# WHAT YOU ARE ASKED TO DO:
Exclude the pictures and reproduce the remaining data exactly as written.

§ §

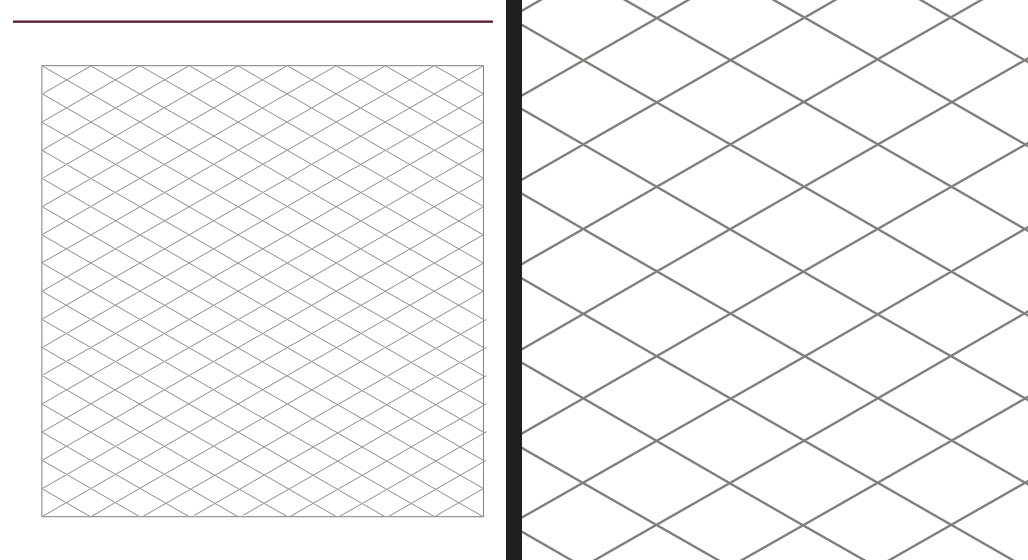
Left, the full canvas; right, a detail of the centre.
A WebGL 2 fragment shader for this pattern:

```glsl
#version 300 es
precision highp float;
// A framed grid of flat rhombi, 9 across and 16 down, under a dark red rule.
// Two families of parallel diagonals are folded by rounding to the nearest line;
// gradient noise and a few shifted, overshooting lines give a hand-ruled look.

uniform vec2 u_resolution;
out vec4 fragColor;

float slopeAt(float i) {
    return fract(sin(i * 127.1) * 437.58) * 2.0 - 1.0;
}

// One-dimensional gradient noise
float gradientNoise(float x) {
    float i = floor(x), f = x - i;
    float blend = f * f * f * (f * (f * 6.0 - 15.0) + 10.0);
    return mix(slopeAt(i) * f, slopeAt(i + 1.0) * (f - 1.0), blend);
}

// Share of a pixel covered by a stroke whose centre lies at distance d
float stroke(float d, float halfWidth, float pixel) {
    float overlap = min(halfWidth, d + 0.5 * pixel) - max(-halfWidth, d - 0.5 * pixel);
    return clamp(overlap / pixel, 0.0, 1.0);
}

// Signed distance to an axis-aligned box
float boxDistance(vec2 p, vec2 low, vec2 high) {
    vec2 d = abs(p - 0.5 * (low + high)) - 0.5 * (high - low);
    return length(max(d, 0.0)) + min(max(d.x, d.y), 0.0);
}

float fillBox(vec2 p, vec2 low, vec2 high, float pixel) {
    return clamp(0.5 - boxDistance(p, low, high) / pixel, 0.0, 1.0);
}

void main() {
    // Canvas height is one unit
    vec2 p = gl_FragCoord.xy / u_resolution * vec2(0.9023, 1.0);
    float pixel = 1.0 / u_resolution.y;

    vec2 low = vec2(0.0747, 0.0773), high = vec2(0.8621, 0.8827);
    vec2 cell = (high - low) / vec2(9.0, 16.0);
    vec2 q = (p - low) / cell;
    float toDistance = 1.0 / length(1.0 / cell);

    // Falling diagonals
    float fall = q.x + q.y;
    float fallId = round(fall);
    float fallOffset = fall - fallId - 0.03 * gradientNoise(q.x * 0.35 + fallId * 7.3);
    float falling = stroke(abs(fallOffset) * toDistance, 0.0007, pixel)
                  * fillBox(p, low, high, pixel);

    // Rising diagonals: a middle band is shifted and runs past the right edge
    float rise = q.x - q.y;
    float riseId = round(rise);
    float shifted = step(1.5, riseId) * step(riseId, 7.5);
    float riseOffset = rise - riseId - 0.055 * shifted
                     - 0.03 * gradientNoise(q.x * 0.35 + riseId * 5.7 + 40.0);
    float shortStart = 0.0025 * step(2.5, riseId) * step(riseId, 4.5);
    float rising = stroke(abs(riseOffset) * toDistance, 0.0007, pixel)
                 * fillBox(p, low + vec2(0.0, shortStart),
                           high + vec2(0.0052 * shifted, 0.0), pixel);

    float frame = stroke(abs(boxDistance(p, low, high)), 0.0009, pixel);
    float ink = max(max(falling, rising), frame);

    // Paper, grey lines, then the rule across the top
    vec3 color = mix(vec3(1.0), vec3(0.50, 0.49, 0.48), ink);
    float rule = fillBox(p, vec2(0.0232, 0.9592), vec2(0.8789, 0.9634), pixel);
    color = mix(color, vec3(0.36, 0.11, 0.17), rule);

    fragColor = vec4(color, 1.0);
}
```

§ §

# SOLVED PROBLEM:
Left, the full canvas; right, a detail of the centre.
A WebGL 2 fragment shader for this pattern:

```glsl
#version 300 es
precision highp float;
// A framed grid of flat rhombi, 9 across and 16 down, under a dark red rule.
// Two families of parallel diagonals are folded by rounding to the nearest line;
// gradient noise and a few shifted, overshooting lines give a hand-ruled look.

uniform vec2 u_resolution;
out vec4 fragColor;

float slopeAt(float i) {
    return fract(sin(i * 127.1) * 437.58) * 2.0 - 1.0;
}

// One-dimensional gradient noise
float gradientNoise(float x) {
    float i = floor(x), f = x - i;
    float blend = f * f * f * (f * (f * 6.0 - 15.0) + 10.0);
    return mix(slopeAt(i) * f, slopeAt(i + 1.0) * (f - 1.0), blend);
}

// Share of a pixel covered by a stroke whose centre lies at distance d
float stroke(float d, float halfWidth, float pixel) {
    float overlap = min(halfWidth, d + 0.5 * pixel) - max(-halfWidth, d - 0.5 * pixel);
    return clamp(overlap / pixel, 0.0, 1.0);
}

// Signed distance to an axis-aligned box
float boxDistance(vec2 p, vec2 low, vec2 high) {
    vec2 d = abs(p - 0.5 * (low + high)) - 0.5 * (high - low);
    return length(max(d, 0.0)) + min(max(d.x, d.y), 0.0);
}

float fillBox(vec2 p, vec2 low, vec2 high, float pixel) {
    return clamp(0.5 - boxDistance(p, low, high) / pixel, 0.0, 1.0);
}

void main() {
    // Canvas height is one unit
    vec2 p = gl_FragCoord.xy / u_resolution * vec2(0.9023, 1.0);
    float pixel = 1.0 / u_resolution.y;

    vec2 low = vec2(0.0747, 0.0773), high = vec2(0.8621, 0.8827);
    vec2 cell = (high - low) / vec2(9.0, 16.0);
    vec2 q = (p - low) / cell;
    float toDistance = 1.0 / length(1.0 / cell);

    // Falling diagonals
    float fall = q.x + q.y;
    float fallId = round(fall);
    float fallOffset = fall - fallId - 0.03 * gradientNoise(q.x * 0.35 + fallId * 7.3);
    float falling = stroke(abs(fallOffset) * toDistance, 0.0007, pixel)
                  * fillBox(p, low, high, pixel);

    // Rising diagonals: a middle band is shifted and runs past the right edge
    float rise = q.x - q.y;
    float riseId = round(rise);
    float shifted = step(1.5, riseId) * step(riseId, 7.5);
    float riseOffset = rise - riseId - 0.055 * shifted
                     - 0.03 * gradientNoise(q.x * 0.35 + riseId * 5.7 + 40.0);
    float shortStart = 0.0025 * step(2.5, riseId) * step(riseId, 4.5);
    float rising = stroke(abs(riseOffset) * toDistance, 0.0007, pixel)
                 * fillBox(p, low + vec2(0.0, shortStart),
                           high + vec2(0.0052 * shifted, 0.0), pixel);

    float frame = stroke(abs(boxDistance(p, low, high)), 0.0009, pixel);
    float ink = max(max(falling, rising), frame);

    // Paper, grey lines, then the rule across the top
    vec3 color = mix(vec3(1.0), vec3(0.50, 0.49, 0.48), ink);
    float rule = fillBox(p, vec2(0.0232, 0.9592), vec2(0.8789, 0.9634), pixel);
    color = mix(color, vec3(0.36, 0.11, 0.17), rule);

    fragColor = vec4(color, 1.0);
}
```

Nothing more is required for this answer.